WASHINGTON -- Actress and activist Jada Pinkett Smith urged Congress on Tuesday to step up the fight against human trafficking in the U.S. and abroad.
The actress testified during a Senate Foreign Relations Committee hearing that she plans to launch a campaign to raise awareness and spur action against human trafficking and slavery. She said the "old monster" of slavery "is still with us," almost 150 years after President Abraham Lincoln issued the Emancipation Proclamation that freed slaves in the U.S.
"Fighting slavery doesn't cost a lot of money. The costs of allowing it to exist in our nation and abroad are much higher," the actress said. "It robs us of the thing we value most, our freedom."
She said the issue was brought to her attention by her daughter Willow, 11, who sat nearby with actor Will Smith, Pinkett Smith's husband and Willow's father. The Smiths all wore blazers over T-shirts that read, "Free Slaves." The hearing room was filled mostly with young people, some trying to take photos of the famous family.
With her father's arm around her, Willow remained attentive to her mother's testimony and often whispered to her father. At least 30 minutes into the hearing, Will wrapped his gray blazer around Willow.

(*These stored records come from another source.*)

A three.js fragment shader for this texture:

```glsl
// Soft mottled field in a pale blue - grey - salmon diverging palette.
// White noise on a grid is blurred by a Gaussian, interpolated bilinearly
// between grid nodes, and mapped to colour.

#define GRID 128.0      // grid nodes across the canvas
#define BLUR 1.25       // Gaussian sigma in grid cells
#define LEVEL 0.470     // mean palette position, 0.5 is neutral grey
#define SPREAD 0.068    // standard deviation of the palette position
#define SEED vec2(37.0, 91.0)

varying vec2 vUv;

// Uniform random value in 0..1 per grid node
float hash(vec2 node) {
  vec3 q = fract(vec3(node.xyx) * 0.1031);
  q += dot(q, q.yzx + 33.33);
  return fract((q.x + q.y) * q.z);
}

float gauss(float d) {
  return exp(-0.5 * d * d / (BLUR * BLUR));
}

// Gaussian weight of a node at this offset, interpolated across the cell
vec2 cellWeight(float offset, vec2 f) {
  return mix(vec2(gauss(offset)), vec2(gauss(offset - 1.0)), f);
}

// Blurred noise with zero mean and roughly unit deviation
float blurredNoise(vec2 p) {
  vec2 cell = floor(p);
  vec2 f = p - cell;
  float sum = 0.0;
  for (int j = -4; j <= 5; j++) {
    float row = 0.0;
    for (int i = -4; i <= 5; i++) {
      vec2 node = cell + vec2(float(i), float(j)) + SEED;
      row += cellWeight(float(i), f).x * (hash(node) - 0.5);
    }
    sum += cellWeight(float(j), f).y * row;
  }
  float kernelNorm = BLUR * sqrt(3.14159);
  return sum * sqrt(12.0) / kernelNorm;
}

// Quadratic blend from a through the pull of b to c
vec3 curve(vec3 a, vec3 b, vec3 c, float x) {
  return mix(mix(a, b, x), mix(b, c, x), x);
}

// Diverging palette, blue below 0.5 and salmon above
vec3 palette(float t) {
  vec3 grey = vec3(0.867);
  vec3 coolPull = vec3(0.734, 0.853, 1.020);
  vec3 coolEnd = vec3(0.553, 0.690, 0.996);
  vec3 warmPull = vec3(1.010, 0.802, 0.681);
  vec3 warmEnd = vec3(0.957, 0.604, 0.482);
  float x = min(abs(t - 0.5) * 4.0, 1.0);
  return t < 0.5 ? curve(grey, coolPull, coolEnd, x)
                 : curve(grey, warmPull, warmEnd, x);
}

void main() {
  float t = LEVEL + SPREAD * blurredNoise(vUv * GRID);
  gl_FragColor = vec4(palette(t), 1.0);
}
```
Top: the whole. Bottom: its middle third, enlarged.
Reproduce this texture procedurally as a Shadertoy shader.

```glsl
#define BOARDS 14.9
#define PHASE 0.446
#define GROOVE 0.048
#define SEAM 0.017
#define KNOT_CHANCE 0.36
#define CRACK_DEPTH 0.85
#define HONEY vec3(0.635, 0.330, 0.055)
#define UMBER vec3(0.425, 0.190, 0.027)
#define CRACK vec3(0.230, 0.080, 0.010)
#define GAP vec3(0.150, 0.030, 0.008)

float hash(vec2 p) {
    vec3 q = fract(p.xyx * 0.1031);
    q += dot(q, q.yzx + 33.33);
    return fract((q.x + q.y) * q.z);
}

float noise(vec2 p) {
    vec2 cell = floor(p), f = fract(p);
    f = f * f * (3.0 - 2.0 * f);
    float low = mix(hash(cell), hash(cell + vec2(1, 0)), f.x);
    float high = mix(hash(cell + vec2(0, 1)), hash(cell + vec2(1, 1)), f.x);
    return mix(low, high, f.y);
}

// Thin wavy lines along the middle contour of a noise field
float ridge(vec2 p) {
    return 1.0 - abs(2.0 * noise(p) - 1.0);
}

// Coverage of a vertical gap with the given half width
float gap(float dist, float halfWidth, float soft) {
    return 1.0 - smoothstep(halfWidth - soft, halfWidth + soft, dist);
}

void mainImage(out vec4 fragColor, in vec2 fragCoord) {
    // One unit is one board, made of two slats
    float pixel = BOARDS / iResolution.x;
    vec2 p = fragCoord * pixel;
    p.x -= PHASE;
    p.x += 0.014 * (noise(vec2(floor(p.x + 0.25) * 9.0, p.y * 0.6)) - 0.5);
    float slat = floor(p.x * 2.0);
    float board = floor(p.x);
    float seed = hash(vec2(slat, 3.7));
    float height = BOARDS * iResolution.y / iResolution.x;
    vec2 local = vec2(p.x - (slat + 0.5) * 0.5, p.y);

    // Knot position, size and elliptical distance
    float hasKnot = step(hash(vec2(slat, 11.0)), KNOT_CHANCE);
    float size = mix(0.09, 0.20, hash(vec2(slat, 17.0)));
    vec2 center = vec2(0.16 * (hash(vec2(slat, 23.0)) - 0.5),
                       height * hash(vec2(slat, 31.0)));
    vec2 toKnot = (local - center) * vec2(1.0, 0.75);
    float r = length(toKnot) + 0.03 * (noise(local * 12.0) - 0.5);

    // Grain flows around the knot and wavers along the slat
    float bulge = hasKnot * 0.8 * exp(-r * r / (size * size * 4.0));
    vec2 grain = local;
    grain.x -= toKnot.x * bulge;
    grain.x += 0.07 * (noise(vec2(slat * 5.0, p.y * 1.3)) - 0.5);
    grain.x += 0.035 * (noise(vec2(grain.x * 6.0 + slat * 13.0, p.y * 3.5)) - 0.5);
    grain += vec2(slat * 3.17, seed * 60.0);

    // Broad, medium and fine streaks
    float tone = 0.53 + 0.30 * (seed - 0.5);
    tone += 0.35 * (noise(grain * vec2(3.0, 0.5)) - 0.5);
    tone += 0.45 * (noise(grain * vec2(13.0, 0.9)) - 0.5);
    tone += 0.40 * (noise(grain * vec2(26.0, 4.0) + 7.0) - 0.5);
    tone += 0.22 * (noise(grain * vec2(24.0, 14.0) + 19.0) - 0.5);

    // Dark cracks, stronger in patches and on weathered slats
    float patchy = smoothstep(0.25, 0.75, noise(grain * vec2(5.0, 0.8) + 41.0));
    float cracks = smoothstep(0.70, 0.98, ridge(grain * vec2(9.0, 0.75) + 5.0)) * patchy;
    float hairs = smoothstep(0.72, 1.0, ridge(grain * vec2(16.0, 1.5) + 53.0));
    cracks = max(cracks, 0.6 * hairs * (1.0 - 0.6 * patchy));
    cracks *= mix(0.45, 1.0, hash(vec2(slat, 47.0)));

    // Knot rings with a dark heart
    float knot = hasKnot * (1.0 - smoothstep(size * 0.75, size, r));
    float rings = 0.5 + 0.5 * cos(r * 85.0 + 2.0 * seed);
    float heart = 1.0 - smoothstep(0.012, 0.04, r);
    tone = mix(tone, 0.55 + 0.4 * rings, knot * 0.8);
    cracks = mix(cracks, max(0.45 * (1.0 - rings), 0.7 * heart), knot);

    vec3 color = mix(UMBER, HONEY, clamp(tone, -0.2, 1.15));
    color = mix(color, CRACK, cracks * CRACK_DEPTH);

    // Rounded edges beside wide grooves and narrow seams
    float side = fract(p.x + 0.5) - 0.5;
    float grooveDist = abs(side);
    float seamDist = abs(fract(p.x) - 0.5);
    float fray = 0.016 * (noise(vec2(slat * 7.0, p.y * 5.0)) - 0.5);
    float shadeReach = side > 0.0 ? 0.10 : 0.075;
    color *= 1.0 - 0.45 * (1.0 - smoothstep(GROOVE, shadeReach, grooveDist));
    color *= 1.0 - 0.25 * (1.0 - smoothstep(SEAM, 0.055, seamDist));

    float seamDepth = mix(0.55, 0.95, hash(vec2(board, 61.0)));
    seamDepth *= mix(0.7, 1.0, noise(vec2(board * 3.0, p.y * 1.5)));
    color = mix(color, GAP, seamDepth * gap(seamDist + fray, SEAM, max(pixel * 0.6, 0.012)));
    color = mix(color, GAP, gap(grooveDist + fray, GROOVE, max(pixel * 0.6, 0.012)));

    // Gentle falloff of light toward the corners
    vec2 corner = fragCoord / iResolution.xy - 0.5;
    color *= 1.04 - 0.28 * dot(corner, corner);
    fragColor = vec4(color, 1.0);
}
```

The actress called for an extension of the Trafficking Victims Protection Act, which provides funding to combat trafficking and help trafficking victims. The act also created a task force, chaired by Secretary of State Hillary Rodham Clinton, which coordinates among federal agencies to implement policies against human trafficking.
Sen. John Kerry, D-Mass., pledged to try to gather bipartisan congressional support to further fund the act.
The State Department estimates that at least 14,500 people are trafficked to the U.S. annually.
In this picture taken on August 18, 2009, a Thai bar girl waits for customers outside a bar in Sungai Kolok, in Thailand's southern province of Narathiwat. The sun hasn't set, but already the music is pumping and the disco ball is rolling in the Sumtime Bar, where Malaysian men are enjoying the drinks and women available on this side of the Thai border.
A 12 year-old prostitute cries in a medical center in Kinshasa on November 7, 2010 after she was stoned by an other child prostitute. Child prostitutes earn about 2000 Congolese Francs (2,2 USD) for a sexual intercourse. More than 20,000 children live in the street of Kinshasa, a city of about 10 million. About a third have been accused of witchcraft and rejected by their families; a recent development in a disintegrated Congolese society undermined by poverty.
A Bangladeshi sex worker takes an Oradexon tablet in a government-registered brothel in Faridpur, some 100 kilometres (60 miles) outside Dhaka on June 20, 2010. Whenever Bangladeshi brothel owner Rokeya, 50, signs up a new sex worker she gives them a course of steroid drugs often used to fatten cattle. For older sex workers, tablets work well, said Rokeya, but for younger girls of 12 to 14 -- who are normally sold to the brothel by their families -- injections are more effective.
A newspaper advertising board outside a corner shop in the Lancashire town of Rochdale after nine men were arrested for child sexual exploitation on January 11, 2011 in Rochdale, England. Greater Manchester Police have arrested nine men as part of an investigation into sexual exploitation and questioned on suspicion of rape, inciting child prostitution, allowing a premises to be used for prostitution and sexual activity with a child.
This photo taken on June 21, 2011 shows Chinese police (L) watching over a group of massage girls suspected of prostitution during a raid on a parlour in Beijing in a vice crackdown ahead of the celebrations for the founding of the Chinese Communist Party 90 years ago. Rapid social and economic changes have made China 'prone to corruption' and the ruling Communist Party faces a major challenge stamping out deep-rooted official graft, an official said on June 22.
A man wears a board with a slogan as he demonstrates with prostitutes and members of the Union of Sex Workers (Strass) on June 2, 2012 at the Pigalle square in Paris, to claim their rights to work in dignity and respect.
Firefighters help a prostitute get out after she got trapped in a tunnel where she remained hidden during an operation against human trafficking at the 'Super Frontera' bar, late on April 21, 2012 in Guatemala City.
Nicaraguan sex worker and member of NGO Girasoles Nicaragua (Nicaragua Sunflowers), Wendy, waits for clients on a street in Managua on April 18, 2012.